Comment below, let me know what you think!
What would you do?

Happy reading!

Saturday, October 5, 2019

How fictional is fiction anyway?

A common question from readers relates to how real characters and incidents in a fictional novel are. Sometimes the answer is obvious. Or seems to be. If you're an avid SciFi reader or Fantasy reader, clearly many other-worldly beings and events are fictional. Make-believe. Never gonna happen. But even characters and events in these genres have an elemental truth to them.

There are so many times a story leaps off the page as if it could be true. The characters real. And leaves the reader wondering whether the writer has based their story on personal experience.

Often that answer is yes. Or no.
Or might be.

The truth is a mixture of all of the above. Writers do tend to incorporate their own personal experiences into their writing. How much is dependent upon what they are writing and whether it's relatable. Writers also tend to not answer the question. Because what fun would that be?

My debut novel, All About Annie, is a classic example of how this all comes together. The book, aboout a woman who sees herself in the pages of a bestselling mystery, has her wondering, is it real? Is she imagining things? Why would someone write about her?

Among friends and relatives who've read the book, there are those who insist half the book must be from my own past. Others who insist none of it relates to me. But they all want to know if it does. And I would never tell. Some think they are in the book. See themselves in there. Which makes me secretly smile and nod. I've done my job. Made them wonder. And this is the beauty of fiction.

A good novel draws you in. It provides you with a relatable story. Relatable characters. And sometimes it gives you the sense that it could happen to you. It could be you. Or not. So next time you pick up a good book and feel like it's partly telling your story? Smile, appreciate it, and let the author know they did their job. Because the review I received above? Yeah, made my day, month, year.
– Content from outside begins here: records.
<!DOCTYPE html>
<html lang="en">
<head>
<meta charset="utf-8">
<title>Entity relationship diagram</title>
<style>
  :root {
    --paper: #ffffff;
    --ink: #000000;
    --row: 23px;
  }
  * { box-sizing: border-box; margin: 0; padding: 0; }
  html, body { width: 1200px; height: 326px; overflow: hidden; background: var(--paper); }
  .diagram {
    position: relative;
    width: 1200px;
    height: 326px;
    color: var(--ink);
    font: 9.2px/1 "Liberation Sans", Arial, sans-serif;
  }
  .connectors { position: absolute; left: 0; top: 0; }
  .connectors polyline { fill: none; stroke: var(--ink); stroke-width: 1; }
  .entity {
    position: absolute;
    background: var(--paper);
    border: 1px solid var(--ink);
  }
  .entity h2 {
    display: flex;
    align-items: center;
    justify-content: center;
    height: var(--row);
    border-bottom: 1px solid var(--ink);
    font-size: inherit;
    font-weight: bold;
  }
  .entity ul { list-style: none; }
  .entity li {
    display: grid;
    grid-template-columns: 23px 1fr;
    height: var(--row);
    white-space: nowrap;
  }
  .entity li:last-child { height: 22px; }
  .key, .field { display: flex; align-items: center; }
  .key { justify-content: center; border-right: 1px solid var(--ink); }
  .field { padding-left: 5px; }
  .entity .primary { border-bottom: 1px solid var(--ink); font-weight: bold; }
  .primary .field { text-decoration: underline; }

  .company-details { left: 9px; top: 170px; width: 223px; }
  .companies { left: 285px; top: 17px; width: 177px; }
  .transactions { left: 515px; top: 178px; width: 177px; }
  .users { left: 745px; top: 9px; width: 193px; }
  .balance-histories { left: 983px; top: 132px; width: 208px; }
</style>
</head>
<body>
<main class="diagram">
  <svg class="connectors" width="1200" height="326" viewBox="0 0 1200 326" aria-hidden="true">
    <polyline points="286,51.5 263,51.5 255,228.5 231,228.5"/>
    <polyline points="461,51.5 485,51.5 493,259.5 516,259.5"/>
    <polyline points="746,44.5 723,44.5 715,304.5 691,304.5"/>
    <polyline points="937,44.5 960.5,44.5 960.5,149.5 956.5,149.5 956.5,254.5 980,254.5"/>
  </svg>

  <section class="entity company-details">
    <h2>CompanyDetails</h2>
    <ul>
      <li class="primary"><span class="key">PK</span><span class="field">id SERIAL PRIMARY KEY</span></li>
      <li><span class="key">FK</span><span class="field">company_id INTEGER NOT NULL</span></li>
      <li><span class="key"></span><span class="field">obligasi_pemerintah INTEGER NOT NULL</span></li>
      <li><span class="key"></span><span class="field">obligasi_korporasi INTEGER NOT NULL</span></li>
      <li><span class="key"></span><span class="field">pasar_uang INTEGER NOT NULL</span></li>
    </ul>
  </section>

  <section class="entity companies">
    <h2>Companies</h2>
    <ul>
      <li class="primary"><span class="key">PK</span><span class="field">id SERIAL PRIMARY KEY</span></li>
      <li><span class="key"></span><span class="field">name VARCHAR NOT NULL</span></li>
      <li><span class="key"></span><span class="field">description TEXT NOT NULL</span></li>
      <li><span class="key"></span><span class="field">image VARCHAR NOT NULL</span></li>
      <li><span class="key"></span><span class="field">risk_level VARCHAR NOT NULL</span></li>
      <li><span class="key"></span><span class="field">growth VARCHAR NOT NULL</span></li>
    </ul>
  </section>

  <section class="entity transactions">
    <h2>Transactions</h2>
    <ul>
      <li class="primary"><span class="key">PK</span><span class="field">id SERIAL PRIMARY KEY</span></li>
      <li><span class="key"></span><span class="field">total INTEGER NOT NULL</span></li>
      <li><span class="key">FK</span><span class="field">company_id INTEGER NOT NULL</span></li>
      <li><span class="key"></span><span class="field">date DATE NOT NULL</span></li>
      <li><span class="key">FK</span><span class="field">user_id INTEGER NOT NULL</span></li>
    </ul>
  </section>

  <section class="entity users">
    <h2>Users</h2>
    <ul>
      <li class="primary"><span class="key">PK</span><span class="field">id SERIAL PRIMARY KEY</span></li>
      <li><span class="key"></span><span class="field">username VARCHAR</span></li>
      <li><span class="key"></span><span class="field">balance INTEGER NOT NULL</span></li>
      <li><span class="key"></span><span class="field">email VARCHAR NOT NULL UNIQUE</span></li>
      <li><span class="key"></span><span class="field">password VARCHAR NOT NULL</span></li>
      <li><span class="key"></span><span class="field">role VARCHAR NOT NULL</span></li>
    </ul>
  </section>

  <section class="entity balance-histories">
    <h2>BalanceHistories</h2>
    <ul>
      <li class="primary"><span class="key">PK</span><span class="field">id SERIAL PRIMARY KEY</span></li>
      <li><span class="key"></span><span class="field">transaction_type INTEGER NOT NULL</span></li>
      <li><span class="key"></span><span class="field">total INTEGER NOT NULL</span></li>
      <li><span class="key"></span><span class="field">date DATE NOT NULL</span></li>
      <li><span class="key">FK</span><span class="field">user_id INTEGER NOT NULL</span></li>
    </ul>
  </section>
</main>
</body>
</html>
I am eternally grateful for the compliment.

The Fixers have arrived!

 It's here. You've probably heard. Kindle Vella, the new serialized fiction service from Amazon. You can read one episode, if you li...